A direct, one-to-one comparison of the two is a little unfair. Naturally, The Andrews Sisters’ song narration gives “Johnnie Fedora & Alice Bluebonnet” a little more character depth and a story that spans more than a single night. But the pair of shorts have a similar sense of danger. It would be cynical to expect anything other than the promise of a happy ending, but the love that either of these films get probably comes from the joy of overcoming the adversity of the human world. Also, in its day, “Johnnie Fedora & Alice Bluebonnet” wasn't universally loved either; Bosley Crowther of the New York Times called the segment "a silly romance." 
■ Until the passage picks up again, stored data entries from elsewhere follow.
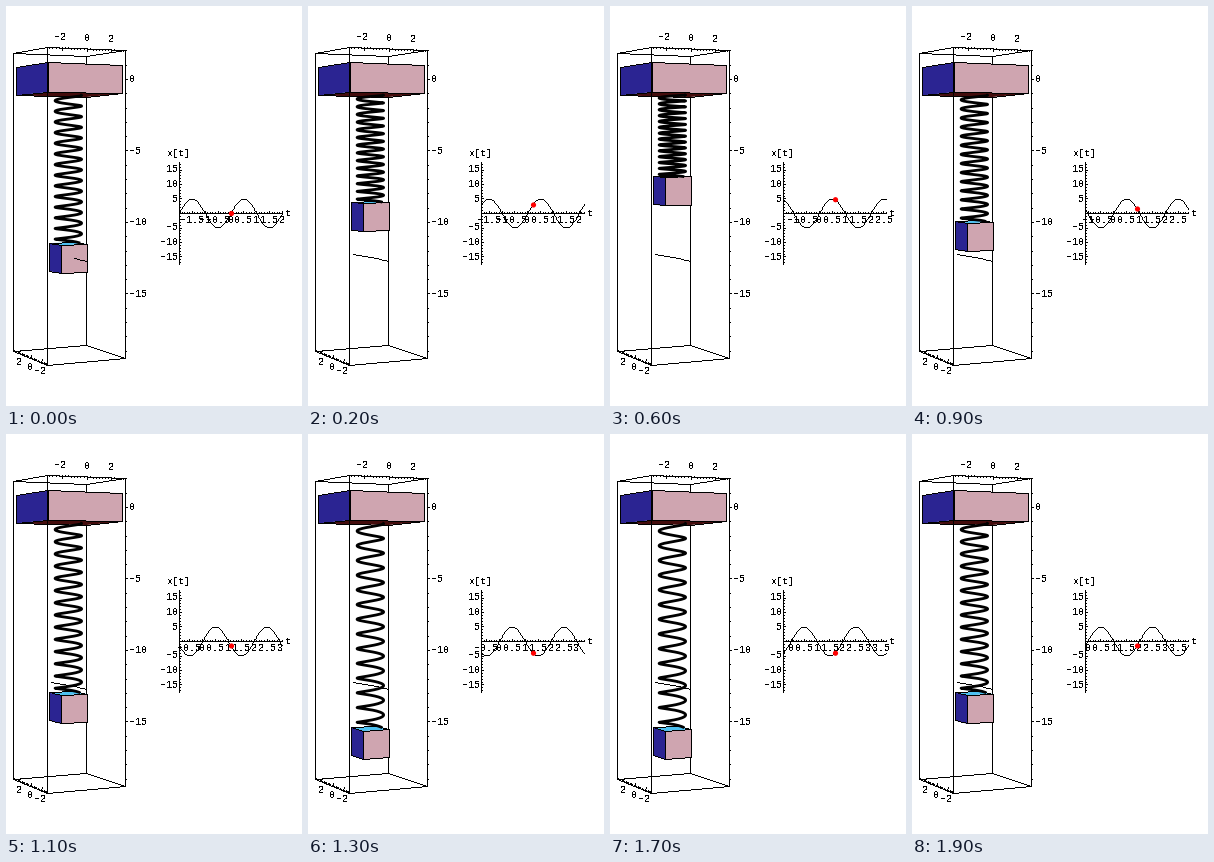
Write a matplotlib script that moves like this. It is 296x400 px and loops after 2000 ms.

```python
import math

import matplotlib.pyplot as plt
import numpy as np
from matplotlib.animation import FuncAnimation
from matplotlib.collections import PolyCollection
from matplotlib.patches import Circle, Polygon

W, H, DPI = 296, 400, 100
FRAMES, INTERVAL = 20, 100
PX = 72 / DPI

plt.rcParams.update({
    "font.family": "Liberation Mono",
    "font.size": 10 * PX,
    "text.antialiased": False,
    "text.hinting": "native",
    "text.hinting_factor": 1,
})

BLUE, PINK, BROWN, CYAN = "#2b2492", "#cfa5b0", "#440c0c", "#4cc0f0"

# Scene: bounding box, slab, hanging block and spring
SIDE, TOP, BOTTOM = 3.15, 2.03, -19.5
SLAB, BLOCK = 3.0, 1.06
REST, AMP, COILS = -12.6, 5.0, 14

# Plot: axis origin, extent and scale in pixels
PX0, PY0, SPAN = 173, 207, 103
XS, YS = SPAN / 4, 2.9

PIXEL = np.array([(-0.5, -0.5), (0.5, -0.5), (0.5, 0.5), (-0.5, 0.5)])

fig = plt.figure(figsize=(W / DPI, H / DPI), dpi=DPI, facecolor="white")
ax = fig.add_axes([0, 0, 1, 1])
ax.set_xlim(-0.5, W - 0.5)
ax.set_ylim(H - 0.5, -0.5)
ax.axis("off")


def project(x, y, z):
    """Perspective view of a scene point, in stage pixels."""
    u = (np.asarray(x) + SIDE) / (2 * SIDE)
    v = (np.asarray(y) + SIDE) / (2 * SIDE)
    depth = 1 + 0.0333 * u + 0.069 * v
    sx = (41.3 + 81.25 * u - 33.82 * v) / depth
    sy = 142 + 14.78 * (-4.83 - np.asarray(z)) / depth
    return sx, sy


def to_pixels(points):
    """Whole pixels along a polyline, without smoothing."""
    pts = np.rint(points)
    runs = []
    for a, b in zip(pts, pts[1:]):
        n = int(np.abs(b - a).max()) + 1
        runs.append(np.rint(np.linspace(a, b, n)))
    return np.concatenate(runs)


def draw(lines, z):
    """Draw polylines one hard pixel wide."""
    cells = np.unique(np.concatenate([to_pixels(p) for p in lines]), axis=0)
    return ax.add_collection(PolyCollection(
        cells[:, None] + PIXEL, facecolors="black", edgecolors="none",
        linewidths=0, zorder=z), autolim=False)


def flat(points):
    return np.column_stack(project(*zip(*points)))


def face(points, color, z):
    pts = flat(points)
    fill = ax.add_patch(Polygon(pts, fc=color, ec="none", zorder=z))
    return [fill, draw([np.vstack([pts, pts[:1]])], z)]


def label(x, y, s, ha="center"):
    return ax.text(x, y + 2.5, s.replace("-", "\u2212"), ha=ha,
                   va="baseline", zorder=9)


def cuboid(r, low, high, z):
    """Two front faces of a square prism."""
    left = face([(-r, r, high), (-r, -r, high), (-r, -r, low), (-r, r, low)],
                BLUE, z)
    right = face([(-r, -r, high), (r, -r, high), (r, -r, low), (-r, -r, low)],
                 PINK, z)
    return left + right


def square(r, z):
    return [(-r, -r, z), (r, -r, z), (r, r, z), (-r, r, z)]


def draw_box():
    s = SIDE
    front, back = [], []
    for z in (TOP, BOTTOM):
        left, right, far = (-s, s, z), (s, -s, z), (s, s, z)
        front.append(flat([left, (-s, -s, z), right]))
        back.append(flat([left, far, right]))
    for x, y in ((-s, -s), (s, -s), (-s, s)):
        front.append(flat([(x, y, BOTTOM), (x, y, TOP)]))
    back.append(flat([(s, s, BOTTOM), (s, s, TOP)]))
    draw(back, 1)

    def mark(point, dx, dy):
        px, py = (float(c) for c in project(*point))
        front.append([(px, py), (px + dx, py + dy)])
        return px, py

    for i in range(-12, 13):
        mark((i / 4, -s, TOP), 0, 1)
        mark((-s, i / 4, BOTTOM), 0, -1)
    for k in (-2, 0, 2):
        px, py = mark((k, -s, TOP), 0, 3)
        label(px - (2 if k < 0 else 0), py - 10, str(k))
        px, py = mark((-s, k, BOTTOM), 1, -3)
        label(px - (1 if k < 0 else 0), py + 9, str(k))
    for k in range(-19, 3):
        big = k % 5 == 0
        _, py = mark((s, -s, k), 2 if big else 1, 0)
        if big:
            label(122.5, py + 0.5, str(k), "left")
    draw(front, 7)


def draw_axes():
    lines = [[(PX0, PY0), (PX0 + SPAN, PY0)],
             [(PX0, PY0 - SPAN / 2), (PX0, PY0 + SPAN / 2)]]
    for k in range(-17, 18):
        y = PY0 - k * YS
        lines.append([(PX0, y), (PX0 + (2 if k % 5 == 0 else 1), y)])
        if k and k % 5 == 0:
            label(172, y, str(k), "right")
    draw(lines, 8)
    label(172, 147, "x[t]")
    label(282, 206.5, "t")


draw_box()
face(square(SLAB, -1), BROWN, 3)
cuboid(SLAB, -1, 1, 3)
draw([flat([(0, -BLOCK, REST), (0, 3, REST)])], 2)
draw([flat([(0, -3, REST), (0, -BLOCK, REST)])], 6)
draw_axes()

theta = np.linspace(0, 2 * math.pi * COILS, COILS * 40 + 1)
moving = []


def draw_spring(top):
    z = -1 + (top + 1) * theta / theta[-1]
    xs, ys = project(np.cos(theta), -np.sin(theta), z)
    return ax.plot(xs, ys, color="black", lw=2.8 * PX,
                   solid_capstyle="butt", zorder=5)[0]


def draw_wave(t):
    start = t - 2
    s = np.linspace(start, start + 4, SPAN + 1)
    lines = [np.column_stack([PX0 + (s - start) * XS,
                              PY0 - AMP * np.sin(math.pi * s) * YS])]
    parts = []
    first = round(start * 10)
    for k in range(first, first + 41):
        x = PX0 + (k - first) / 10 * XS
        major = k % 5 == 0
        lines.append([(x, PY0), (x, PY0 - (2 if major else 1))])
        if major and k != first:
            parts.append(label(x, 214, f"{k / 10:g}"))
    return parts + [draw(lines, 8)]


def update(n):
    while moving:
        moving.pop().remove()
    t = n / 10
    shift = AMP * math.sin(math.pi * t)
    mid = REST + shift
    moving.extend(face(square(BLOCK, mid + 1), CYAN, 4))
    moving.extend(cuboid(BLOCK, mid - 1, mid + 1, 4))
    moving.append(draw_spring(mid + 1))
    moving.extend(draw_wave(t))
    dot = Circle((PX0 + SPAN / 2 + 0.5, PY0 - shift * YS), 2.6, fc="red",
                 ec="none", zorder=10)
    moving.append(ax.add_patch(dot))
    return moving


anim = FuncAnimation(fig, update, frames=FRAMES, interval=INTERVAL,
                     init_func=lambda: update(0), repeat=True,
                     repeat_delay=0, blit=False)
plt.show()
```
Both of these shorts also share DNA with last year’s “Paperman,” a similar tale of finding an elusive love through throngs of indifferent people. All three prove Disney’s grand tradition of manipulating emotion through music. In “Paperman,” our hero’s search to find the woman from the next building builds to a frenzied effort, all scored to a pulsing sense of impending triumph (featured in the trailer below). Jon Brion follows up his absolutely stellar work on “ParaNorman” with a simple, yet effective score that captures the perfect tone for “The Blue Umbrella.” And there are few things more purely touching than Johnnie’s impassioned song, straining above the bustling city streets to find his lost Alice. (I...I’ve got something in my eye. Excuse me while I find a tissue.) 

It’s interesting to note that “The Blue Umbrella,” with its simple story, still opted to make it a boy-seeks-girl narrative. It seems like the simple framework would have been ideal for flipping that traditional gender relationship. But, in terms of innovation, the real star of Pixar’s latest short is the technology. Come awards time, we’ll probably have the conversation again about whether visual innovation trumps story originality. In the meantime, those looking for a classic version of love between inanimate objects need only look to the past.


E-Mail Updates